ASSIGNMENT >>
Using the material below, return exactly the lines between the one holding "400; color: var(--code-name);" and the one holding "var(--navy); padding-top: 2px;", inclusive, and no others.
RECORDS TO PROCESS START
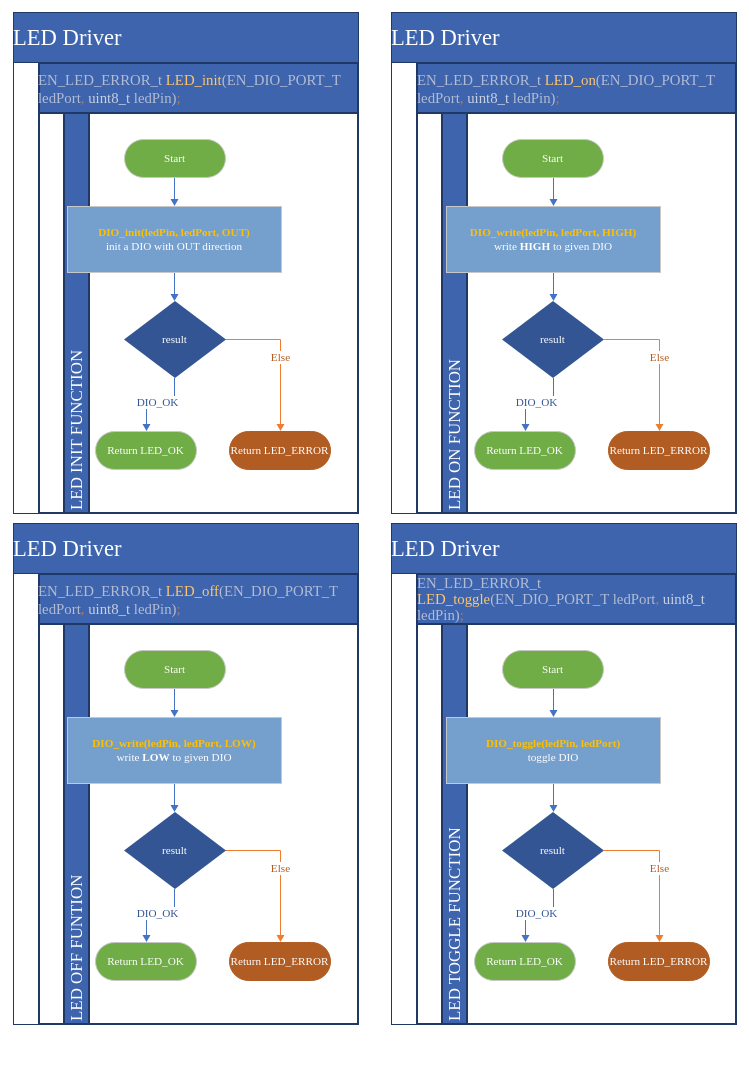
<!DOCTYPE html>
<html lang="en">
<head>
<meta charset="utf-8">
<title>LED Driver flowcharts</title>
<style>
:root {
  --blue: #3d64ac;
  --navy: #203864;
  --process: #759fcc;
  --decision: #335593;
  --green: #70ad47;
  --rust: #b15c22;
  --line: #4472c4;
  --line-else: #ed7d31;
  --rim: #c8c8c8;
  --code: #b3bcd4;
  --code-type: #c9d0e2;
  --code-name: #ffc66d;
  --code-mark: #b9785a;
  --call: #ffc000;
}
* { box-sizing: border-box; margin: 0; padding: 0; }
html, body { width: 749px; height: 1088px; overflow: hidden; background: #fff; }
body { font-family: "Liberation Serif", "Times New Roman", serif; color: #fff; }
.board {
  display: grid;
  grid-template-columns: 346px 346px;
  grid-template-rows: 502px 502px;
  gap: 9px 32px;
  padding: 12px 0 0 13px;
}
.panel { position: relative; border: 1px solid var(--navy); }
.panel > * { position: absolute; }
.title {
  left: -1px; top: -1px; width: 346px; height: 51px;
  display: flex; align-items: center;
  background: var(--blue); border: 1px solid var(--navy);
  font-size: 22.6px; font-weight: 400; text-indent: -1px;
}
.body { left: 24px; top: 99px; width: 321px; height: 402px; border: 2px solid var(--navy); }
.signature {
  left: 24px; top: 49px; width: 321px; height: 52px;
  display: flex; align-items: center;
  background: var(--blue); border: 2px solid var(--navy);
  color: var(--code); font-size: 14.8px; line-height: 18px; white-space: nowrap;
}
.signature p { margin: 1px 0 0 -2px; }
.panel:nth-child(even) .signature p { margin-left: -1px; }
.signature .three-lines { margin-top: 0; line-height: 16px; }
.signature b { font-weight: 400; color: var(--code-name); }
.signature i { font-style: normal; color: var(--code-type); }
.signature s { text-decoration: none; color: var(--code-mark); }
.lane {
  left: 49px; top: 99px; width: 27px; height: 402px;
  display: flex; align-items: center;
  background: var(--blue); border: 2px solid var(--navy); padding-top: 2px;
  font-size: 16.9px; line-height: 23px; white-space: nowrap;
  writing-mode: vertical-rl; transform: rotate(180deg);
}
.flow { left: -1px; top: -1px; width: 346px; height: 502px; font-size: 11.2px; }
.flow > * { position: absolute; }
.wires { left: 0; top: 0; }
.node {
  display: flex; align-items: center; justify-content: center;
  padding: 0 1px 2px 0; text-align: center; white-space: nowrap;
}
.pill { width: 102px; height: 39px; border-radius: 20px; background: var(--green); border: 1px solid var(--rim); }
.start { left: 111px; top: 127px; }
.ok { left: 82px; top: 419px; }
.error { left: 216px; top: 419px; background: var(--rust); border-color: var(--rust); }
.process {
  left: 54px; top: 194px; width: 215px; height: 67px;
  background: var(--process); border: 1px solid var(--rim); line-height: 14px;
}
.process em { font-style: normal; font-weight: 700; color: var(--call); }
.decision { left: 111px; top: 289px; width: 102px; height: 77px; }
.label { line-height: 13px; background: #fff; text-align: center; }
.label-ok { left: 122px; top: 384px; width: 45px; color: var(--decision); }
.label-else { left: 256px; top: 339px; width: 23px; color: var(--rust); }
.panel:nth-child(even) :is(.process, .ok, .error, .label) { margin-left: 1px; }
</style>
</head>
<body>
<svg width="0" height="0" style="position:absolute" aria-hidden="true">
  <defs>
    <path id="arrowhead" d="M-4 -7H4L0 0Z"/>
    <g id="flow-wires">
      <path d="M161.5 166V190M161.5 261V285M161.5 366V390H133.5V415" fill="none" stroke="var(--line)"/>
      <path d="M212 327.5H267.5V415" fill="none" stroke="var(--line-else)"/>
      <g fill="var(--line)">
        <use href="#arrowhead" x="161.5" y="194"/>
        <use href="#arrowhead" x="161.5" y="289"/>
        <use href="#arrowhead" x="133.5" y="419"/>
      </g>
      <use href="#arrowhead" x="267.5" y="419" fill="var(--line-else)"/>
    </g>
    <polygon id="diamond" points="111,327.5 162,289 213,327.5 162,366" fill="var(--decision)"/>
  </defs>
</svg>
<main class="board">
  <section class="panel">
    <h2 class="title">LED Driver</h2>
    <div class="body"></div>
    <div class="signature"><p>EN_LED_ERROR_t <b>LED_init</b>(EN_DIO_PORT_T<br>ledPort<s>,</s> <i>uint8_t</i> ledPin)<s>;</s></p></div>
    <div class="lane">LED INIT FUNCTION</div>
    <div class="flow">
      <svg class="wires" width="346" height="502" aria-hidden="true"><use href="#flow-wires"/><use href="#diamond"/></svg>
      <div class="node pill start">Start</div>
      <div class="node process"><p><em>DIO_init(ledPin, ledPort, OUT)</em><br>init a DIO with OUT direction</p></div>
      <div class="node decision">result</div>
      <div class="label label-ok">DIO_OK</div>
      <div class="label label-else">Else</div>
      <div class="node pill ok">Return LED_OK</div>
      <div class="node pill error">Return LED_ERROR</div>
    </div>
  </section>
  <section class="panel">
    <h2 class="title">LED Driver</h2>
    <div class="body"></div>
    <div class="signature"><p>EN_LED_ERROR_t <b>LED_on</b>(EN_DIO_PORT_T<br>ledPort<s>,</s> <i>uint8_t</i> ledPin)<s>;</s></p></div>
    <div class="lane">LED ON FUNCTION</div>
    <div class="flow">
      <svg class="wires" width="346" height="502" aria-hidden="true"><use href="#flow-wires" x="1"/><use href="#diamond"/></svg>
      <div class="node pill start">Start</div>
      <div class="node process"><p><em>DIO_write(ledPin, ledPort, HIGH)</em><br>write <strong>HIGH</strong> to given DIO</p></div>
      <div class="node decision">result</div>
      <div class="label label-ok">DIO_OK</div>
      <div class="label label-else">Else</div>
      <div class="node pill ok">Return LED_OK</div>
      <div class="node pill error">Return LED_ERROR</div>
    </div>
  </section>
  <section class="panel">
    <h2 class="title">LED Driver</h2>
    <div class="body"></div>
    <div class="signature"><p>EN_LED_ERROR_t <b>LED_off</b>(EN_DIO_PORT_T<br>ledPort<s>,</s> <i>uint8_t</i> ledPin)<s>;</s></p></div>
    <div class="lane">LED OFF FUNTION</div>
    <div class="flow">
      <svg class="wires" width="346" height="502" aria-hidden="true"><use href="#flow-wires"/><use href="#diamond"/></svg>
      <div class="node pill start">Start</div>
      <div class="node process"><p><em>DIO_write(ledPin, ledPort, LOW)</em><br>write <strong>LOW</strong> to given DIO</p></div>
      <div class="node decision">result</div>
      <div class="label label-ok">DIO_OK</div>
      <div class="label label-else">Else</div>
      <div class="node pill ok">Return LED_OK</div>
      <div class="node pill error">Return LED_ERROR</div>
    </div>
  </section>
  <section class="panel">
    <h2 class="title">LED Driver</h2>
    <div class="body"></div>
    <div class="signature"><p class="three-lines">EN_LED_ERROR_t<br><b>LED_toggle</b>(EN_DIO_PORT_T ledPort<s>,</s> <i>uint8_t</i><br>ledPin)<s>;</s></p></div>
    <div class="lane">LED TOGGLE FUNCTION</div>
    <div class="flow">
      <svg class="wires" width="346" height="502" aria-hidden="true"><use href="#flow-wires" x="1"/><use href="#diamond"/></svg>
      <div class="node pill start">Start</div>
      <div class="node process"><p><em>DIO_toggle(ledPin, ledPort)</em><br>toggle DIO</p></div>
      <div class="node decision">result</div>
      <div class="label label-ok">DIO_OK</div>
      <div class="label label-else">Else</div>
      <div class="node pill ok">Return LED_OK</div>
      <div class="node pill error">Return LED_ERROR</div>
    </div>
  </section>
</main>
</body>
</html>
RECORDS TO PROCESS END
RECORDS TO PROCESS START
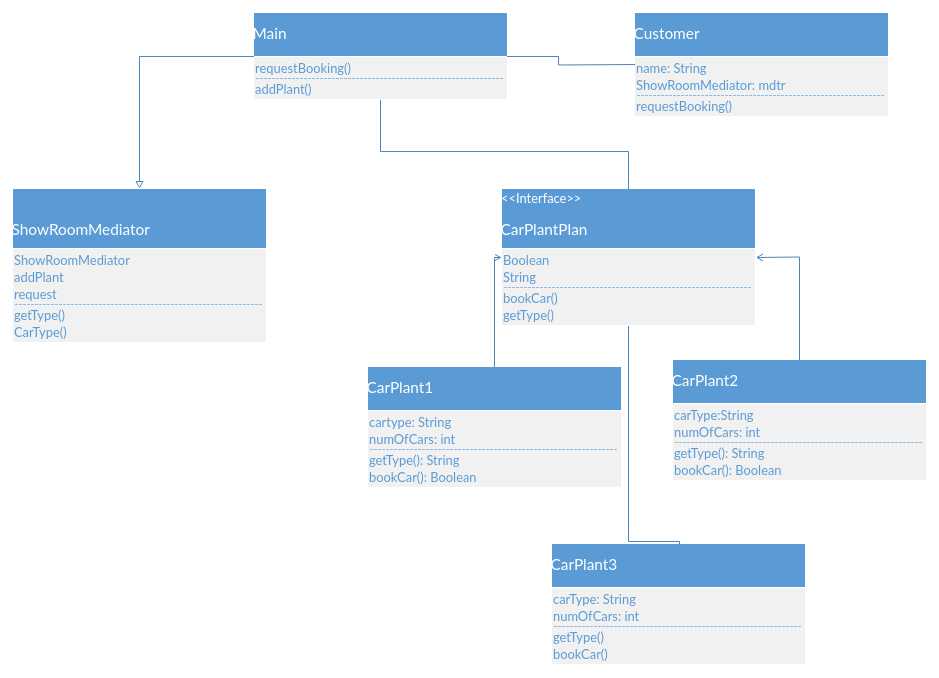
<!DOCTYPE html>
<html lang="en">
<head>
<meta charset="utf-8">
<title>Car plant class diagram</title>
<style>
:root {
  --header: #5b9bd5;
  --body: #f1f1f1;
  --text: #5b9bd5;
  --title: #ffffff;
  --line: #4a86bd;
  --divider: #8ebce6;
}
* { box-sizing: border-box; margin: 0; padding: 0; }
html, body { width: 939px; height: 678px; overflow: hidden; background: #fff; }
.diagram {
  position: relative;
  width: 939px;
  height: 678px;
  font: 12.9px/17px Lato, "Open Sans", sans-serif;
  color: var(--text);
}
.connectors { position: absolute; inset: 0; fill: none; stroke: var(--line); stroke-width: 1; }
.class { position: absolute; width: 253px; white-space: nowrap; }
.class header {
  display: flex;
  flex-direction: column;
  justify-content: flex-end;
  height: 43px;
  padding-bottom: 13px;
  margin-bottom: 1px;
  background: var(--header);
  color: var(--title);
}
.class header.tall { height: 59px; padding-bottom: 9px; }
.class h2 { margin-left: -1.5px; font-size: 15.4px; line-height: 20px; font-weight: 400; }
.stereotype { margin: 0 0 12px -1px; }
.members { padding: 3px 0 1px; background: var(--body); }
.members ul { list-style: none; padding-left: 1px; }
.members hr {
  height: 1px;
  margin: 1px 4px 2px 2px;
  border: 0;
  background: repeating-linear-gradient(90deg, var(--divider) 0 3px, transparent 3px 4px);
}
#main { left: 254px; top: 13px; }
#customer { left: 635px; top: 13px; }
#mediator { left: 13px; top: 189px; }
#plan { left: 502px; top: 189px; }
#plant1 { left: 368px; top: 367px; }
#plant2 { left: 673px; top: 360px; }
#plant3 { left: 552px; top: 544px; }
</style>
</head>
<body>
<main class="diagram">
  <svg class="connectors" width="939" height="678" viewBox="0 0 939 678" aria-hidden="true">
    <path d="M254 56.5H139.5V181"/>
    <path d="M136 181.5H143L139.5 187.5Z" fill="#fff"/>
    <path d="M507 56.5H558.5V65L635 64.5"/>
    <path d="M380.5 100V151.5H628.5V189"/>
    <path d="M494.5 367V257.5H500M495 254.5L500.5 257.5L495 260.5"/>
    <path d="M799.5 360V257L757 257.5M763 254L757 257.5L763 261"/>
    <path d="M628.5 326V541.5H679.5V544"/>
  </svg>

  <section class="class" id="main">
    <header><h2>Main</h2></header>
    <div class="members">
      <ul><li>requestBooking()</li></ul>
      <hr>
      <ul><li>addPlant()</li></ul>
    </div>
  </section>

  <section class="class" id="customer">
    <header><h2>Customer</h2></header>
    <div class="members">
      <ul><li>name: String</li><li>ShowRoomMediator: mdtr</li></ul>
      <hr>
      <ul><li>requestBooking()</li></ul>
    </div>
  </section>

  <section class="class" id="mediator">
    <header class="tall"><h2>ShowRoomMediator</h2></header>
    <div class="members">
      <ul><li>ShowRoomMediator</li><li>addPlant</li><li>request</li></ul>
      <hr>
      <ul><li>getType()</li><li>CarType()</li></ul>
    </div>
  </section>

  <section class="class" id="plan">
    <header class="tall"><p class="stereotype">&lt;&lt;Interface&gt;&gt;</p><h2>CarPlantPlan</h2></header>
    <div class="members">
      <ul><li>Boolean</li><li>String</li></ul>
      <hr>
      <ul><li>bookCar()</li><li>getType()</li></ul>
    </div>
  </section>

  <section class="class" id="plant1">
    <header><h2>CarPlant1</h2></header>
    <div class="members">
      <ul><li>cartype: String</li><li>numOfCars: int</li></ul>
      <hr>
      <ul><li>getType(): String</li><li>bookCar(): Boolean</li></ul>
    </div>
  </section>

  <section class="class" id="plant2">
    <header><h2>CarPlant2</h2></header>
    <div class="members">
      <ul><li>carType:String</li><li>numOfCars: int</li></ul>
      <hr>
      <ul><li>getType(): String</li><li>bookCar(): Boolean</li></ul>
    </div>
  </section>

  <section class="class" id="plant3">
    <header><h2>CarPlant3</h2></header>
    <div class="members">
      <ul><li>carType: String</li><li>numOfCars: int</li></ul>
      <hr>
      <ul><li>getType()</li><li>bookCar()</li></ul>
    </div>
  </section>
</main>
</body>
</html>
RECORDS TO PROCESS END
RECORDS TO PROCESS START
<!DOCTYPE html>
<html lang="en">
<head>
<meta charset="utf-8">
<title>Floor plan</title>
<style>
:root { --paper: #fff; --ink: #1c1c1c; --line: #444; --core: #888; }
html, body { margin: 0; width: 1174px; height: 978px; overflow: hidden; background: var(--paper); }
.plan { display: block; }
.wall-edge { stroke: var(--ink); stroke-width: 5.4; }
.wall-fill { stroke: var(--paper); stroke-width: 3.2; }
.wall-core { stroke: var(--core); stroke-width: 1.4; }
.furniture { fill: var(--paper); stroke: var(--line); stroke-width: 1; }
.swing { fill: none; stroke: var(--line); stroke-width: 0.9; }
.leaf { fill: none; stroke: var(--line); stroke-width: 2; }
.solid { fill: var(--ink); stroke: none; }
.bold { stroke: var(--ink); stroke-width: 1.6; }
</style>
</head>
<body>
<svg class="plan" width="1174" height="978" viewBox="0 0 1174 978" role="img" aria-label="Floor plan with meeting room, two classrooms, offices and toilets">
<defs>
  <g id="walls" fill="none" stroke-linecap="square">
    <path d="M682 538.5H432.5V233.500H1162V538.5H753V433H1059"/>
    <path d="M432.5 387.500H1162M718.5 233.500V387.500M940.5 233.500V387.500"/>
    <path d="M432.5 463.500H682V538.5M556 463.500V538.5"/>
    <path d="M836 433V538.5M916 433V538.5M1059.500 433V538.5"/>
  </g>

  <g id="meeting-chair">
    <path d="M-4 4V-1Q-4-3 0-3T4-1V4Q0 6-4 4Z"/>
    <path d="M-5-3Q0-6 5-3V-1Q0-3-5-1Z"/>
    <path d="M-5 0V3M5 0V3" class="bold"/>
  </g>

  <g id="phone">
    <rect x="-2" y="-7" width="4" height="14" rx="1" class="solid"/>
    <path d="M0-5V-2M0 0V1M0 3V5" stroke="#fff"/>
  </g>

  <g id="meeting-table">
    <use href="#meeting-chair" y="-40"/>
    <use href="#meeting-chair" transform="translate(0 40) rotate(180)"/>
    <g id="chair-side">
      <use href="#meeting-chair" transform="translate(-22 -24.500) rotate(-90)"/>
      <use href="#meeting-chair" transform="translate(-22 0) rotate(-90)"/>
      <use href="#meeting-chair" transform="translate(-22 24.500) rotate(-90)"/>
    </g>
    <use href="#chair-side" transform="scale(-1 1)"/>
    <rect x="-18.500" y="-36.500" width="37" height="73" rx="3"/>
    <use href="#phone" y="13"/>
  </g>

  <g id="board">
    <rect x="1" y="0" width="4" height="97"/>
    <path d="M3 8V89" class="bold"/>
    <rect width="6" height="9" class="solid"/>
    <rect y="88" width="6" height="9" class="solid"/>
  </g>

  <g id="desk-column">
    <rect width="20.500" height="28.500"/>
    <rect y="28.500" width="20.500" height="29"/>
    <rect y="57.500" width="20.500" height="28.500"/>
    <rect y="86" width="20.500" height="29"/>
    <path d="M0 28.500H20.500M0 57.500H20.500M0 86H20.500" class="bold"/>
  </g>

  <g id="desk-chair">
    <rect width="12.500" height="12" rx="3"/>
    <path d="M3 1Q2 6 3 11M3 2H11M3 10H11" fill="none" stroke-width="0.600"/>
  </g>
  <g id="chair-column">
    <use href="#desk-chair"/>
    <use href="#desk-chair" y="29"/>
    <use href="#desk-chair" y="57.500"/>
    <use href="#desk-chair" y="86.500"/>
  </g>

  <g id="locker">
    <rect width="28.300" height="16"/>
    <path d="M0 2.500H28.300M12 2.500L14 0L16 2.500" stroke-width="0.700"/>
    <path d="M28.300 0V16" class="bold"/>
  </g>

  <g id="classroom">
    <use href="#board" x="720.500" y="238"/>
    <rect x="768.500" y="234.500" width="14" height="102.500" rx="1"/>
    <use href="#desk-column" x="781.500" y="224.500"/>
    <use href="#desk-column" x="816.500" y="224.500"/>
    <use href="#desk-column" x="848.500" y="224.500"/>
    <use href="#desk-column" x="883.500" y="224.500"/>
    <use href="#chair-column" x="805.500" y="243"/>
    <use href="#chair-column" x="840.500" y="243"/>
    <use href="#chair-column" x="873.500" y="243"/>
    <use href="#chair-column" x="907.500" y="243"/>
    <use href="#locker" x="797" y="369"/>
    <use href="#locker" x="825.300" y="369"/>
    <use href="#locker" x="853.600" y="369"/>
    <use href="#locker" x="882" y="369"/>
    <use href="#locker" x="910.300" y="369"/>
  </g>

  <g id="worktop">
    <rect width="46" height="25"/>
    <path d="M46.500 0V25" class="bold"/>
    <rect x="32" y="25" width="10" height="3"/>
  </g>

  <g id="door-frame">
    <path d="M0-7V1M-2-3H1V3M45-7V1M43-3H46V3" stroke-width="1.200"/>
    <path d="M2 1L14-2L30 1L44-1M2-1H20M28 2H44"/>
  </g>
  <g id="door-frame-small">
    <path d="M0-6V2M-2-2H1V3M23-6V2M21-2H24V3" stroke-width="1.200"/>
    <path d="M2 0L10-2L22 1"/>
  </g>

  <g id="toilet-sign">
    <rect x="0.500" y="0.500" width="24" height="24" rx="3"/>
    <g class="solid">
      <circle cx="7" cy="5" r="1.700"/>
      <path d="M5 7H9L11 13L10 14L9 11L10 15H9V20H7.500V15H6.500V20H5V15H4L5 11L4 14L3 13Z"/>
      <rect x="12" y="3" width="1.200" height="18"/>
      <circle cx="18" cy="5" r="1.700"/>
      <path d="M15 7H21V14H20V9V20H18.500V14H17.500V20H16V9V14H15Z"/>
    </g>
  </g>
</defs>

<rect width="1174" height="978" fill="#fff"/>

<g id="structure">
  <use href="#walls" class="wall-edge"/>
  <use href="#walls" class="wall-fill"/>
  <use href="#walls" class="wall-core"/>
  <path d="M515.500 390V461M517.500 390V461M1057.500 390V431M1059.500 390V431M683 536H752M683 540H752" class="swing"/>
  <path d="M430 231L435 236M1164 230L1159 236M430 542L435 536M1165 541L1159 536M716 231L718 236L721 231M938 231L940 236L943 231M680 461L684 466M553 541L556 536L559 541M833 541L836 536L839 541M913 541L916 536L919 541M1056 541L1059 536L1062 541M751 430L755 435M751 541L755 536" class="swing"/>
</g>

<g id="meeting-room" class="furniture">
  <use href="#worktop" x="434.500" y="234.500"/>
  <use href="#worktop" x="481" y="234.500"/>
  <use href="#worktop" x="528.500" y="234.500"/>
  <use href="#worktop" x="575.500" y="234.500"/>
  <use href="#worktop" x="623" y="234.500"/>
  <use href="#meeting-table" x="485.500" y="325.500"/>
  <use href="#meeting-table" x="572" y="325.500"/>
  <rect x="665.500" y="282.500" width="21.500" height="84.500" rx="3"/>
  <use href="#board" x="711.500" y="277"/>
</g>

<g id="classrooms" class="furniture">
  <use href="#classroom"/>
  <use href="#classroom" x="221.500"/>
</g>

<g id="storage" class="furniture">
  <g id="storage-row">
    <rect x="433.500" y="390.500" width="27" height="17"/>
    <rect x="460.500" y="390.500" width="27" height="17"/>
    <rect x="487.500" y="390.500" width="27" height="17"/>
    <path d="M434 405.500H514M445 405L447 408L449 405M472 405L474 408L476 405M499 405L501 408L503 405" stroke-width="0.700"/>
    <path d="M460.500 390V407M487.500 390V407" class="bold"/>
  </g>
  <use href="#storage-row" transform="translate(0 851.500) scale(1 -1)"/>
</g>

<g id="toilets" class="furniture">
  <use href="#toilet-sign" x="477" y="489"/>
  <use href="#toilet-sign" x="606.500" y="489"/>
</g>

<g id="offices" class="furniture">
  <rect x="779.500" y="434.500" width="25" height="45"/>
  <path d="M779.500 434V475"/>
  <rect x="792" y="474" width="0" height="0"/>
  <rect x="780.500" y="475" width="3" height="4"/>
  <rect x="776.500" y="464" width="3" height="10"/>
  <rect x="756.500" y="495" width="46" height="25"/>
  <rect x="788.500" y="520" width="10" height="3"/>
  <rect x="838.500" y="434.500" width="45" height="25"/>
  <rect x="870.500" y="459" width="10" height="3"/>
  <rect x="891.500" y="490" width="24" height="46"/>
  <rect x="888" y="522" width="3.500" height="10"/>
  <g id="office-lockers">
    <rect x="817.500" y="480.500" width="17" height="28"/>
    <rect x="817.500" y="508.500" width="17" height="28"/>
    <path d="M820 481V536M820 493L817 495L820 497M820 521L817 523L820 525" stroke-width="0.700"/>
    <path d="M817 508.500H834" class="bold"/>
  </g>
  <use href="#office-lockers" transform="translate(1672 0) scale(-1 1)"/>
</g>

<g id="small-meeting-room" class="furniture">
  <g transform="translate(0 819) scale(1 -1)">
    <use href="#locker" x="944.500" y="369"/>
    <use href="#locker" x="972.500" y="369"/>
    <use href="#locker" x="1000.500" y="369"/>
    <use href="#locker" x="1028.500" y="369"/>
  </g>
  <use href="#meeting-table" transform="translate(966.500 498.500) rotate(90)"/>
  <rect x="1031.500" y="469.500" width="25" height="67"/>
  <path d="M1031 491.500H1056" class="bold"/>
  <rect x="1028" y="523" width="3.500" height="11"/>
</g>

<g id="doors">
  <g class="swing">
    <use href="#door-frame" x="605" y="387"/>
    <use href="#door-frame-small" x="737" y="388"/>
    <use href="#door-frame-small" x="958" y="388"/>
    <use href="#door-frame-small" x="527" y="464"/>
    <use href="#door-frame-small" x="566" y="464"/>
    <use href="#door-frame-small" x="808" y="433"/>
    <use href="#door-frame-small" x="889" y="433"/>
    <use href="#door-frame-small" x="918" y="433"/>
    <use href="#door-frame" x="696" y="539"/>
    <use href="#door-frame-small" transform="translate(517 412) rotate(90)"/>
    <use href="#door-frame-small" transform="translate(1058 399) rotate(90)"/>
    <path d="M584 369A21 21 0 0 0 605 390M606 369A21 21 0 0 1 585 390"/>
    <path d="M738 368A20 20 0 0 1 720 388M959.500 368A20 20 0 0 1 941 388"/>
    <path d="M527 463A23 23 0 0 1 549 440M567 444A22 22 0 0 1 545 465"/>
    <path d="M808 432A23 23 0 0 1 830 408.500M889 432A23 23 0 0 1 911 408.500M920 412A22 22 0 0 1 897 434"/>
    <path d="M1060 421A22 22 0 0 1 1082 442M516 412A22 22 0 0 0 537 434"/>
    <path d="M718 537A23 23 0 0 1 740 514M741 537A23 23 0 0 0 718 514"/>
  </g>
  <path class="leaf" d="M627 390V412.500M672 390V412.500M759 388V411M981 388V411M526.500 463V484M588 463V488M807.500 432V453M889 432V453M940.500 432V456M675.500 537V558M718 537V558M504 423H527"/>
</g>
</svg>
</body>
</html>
RECORDS TO PROCESS END
EXERCISE RESULT >>
.signature b { font-weight: 400; color: var(--code-name); }
.signature i { font-style: normal; color: var(--code-type); }
.signature s { text-decoration: none; color: var(--code-mark); }
.lane {
  left: 49px; top: 99px; width: 27px; height: 402px;
  display: flex; align-items: center;
  background: var(--blue); border: 2px solid var(--navy); padding-top: 2px;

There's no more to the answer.